• **WORK REQUEST**: Give back the data below word for word. Any image in it should be left out.

--- START ---

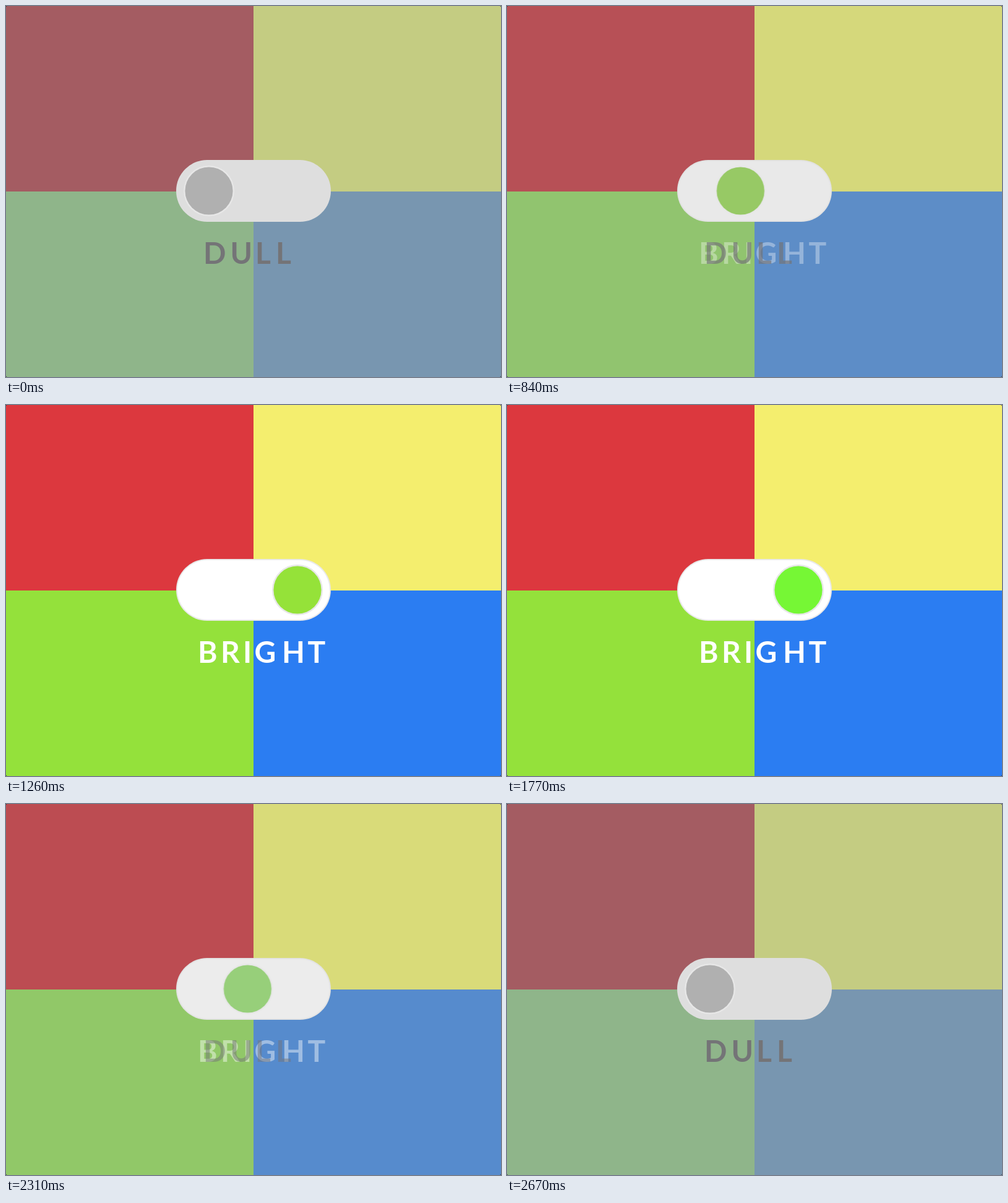
An HTML page that plays this animation: 800 by 600 pixels, repeating every 3060 ms.

```html
<!DOCTYPE html>
<html lang="en">
<head>
<meta charset="utf-8">
<title>Dull / Bright switch</title>
<style>
  html, body { margin: 0; width: 100%; height: 100%; overflow: hidden; background: #222; }
  svg { display: block; width: 800px; height: 600px; border-radius: 2px; }

  /* Each part blends from its dull colour (--a) to its bright one (--b). */
  .tone { animation: tone 3060ms ease-in-out infinite; }
  @keyframes tone {
    0%, 22.88% { fill: var(--a); }
    34.15%, 69.38% { fill: var(--b); }
    80.82%, 100% { fill: var(--a); }
  }

  .red    { --a: #a45c62; --b: #dc383e; }
  .yellow { --a: #c4cc82; --b: #f4ee6e; }
  .green  { --a: #8fb58a; --b: #94e13b; }
  .blue   { --a: #7896b0; --b: #2b7df2; }
  .rim    { --a: #dedede; --b: #e9e9e9; }
  .track  { --a: #dedede; --b: #ffffff; }

  .knob { animation: slide 3060ms ease-in-out infinite; }
  @keyframes slide {
    0%, 22.88% { transform: translateX(0); }
    34.15%, 69.38% { transform: translateX(143px); }
    80.82%, 100% { transform: translateX(0); }
  }

  .face { animation: face 3060ms ease-in-out infinite; }
  @keyframes face {
    0%, 22.88% { fill: #b0b0b0; }
    29.41% { fill: #91cf55; }
    34.15%, 53.92% { fill: #95e239; }
    53.93%, 69.38% { fill: #76f735; }
    80.82%, 100% { fill: #b0b0b0; }
  }

  text { font: 700 48px Lato, sans-serif; }
  .bright { fill: #fff; animation: bright 3060ms ease-in-out infinite; }
  @keyframes bright {
    0%, 22.88% { opacity: 0; }
    34.15%, 69.38% { opacity: 1; }
    80.82%, 100% { opacity: 0; }
  }
  .dull { fill: #747477; animation: dull 3060ms linear infinite; }
  @keyframes dull {
    0%, 26.37% { opacity: 1; }
    29.8%, 73.79% { opacity: 0; }
    77.25%, 100% { opacity: 1; }
  }
</style>
</head>
<body>
<svg viewBox="0 0 800 600">
  <rect class="tone red" width="400" height="300"/>
  <rect class="tone yellow" x="400" width="400" height="300"/>
  <rect class="tone green" y="300" width="400" height="300"/>
  <rect class="tone blue" x="400" y="300" width="400" height="300"/>

  <rect class="tone rim" x="275" y="249" width="250" height="100" rx="50"/>
  <rect class="tone track" x="277" y="251" width="246" height="96" rx="48"/>
  <g class="knob">
    <circle cx="328" cy="299" r="41" fill="#e7e7e7"/>
    <circle class="face" cx="328" cy="299" r="38.6"/>
  </g>

  <text class="bright" y="417" x="310 347 383 401.5 446 487.5">BRIGHT</text>
  <text class="dull" y="417" x="319 362.5 403 436">DULL</text>
</svg>
</body>
</html>
```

--- END ---

• **TASK SOLUTION**:
An HTML page that plays this animation: 800 by 600 pixels, repeating every 3060 ms.

```html
<!DOCTYPE html>
<html lang="en">
<head>
<meta charset="utf-8">
<title>Dull / Bright switch</title>
<style>
  html, body { margin: 0; width: 100%; height: 100%; overflow: hidden; background: #222; }
  svg { display: block; width: 800px; height: 600px; border-radius: 2px; }

  /* Each part blends from its dull colour (--a) to its bright one (--b). */
  .tone { animation: tone 3060ms ease-in-out infinite; }
  @keyframes tone {
    0%, 22.88% { fill: var(--a); }
    34.15%, 69.38% { fill: var(--b); }
    80.82%, 100% { fill: var(--a); }
  }

  .red    { --a: #a45c62; --b: #dc383e; }
  .yellow { --a: #c4cc82; --b: #f4ee6e; }
  .green  { --a: #8fb58a; --b: #94e13b; }
  .blue   { --a: #7896b0; --b: #2b7df2; }
  .rim    { --a: #dedede; --b: #e9e9e9; }
  .track  { --a: #dedede; --b: #ffffff; }

  .knob { animation: slide 3060ms ease-in-out infinite; }
  @keyframes slide {
    0%, 22.88% { transform: translateX(0); }
    34.15%, 69.38% { transform: translateX(143px); }
    80.82%, 100% { transform: translateX(0); }
  }

  .face { animation: face 3060ms ease-in-out infinite; }
  @keyframes face {
    0%, 22.88% { fill: #b0b0b0; }
    29.41% { fill: #91cf55; }
    34.15%, 53.92% { fill: #95e239; }
    53.93%, 69.38% { fill: #76f735; }
    80.82%, 100% { fill: #b0b0b0; }
  }

  text { font: 700 48px Lato, sans-serif; }
  .bright { fill: #fff; animation: bright 3060ms ease-in-out infinite; }
  @keyframes bright {
    0%, 22.88% { opacity: 0; }
    34.15%, 69.38% { opacity: 1; }
    80.82%, 100% { opacity: 0; }
  }
  .dull { fill: #747477; animation: dull 3060ms linear infinite; }
  @keyframes dull {
    0%, 26.37% { opacity: 1; }
    29.8%, 73.79% { opacity: 0; }
    77.25%, 100% { opacity: 1; }
  }
</style>
</head>
<body>
<svg viewBox="0 0 800 600">
  <rect class="tone red" width="400" height="300"/>
  <rect class="tone yellow" x="400" width="400" height="300"/>
  <rect class="tone green" y="300" width="400" height="300"/>
  <rect class="tone blue" x="400" y="300" width="400" height="300"/>

  <rect class="tone rim" x="275" y="249" width="250" height="100" rx="50"/>
  <rect class="tone track" x="277" y="251" width="246" height="96" rx="48"/>
  <g class="knob">
    <circle cx="328" cy="299" r="41" fill="#e7e7e7"/>
    <circle class="face" cx="328" cy="299" r="38.6"/>
  </g>

  <text class="bright" y="417" x="310 347 383 401.5 446 487.5">BRIGHT</text>
  <text class="dull" y="417" x="319 362.5 403 436">DULL</text>
</svg>
</body>
</html>
```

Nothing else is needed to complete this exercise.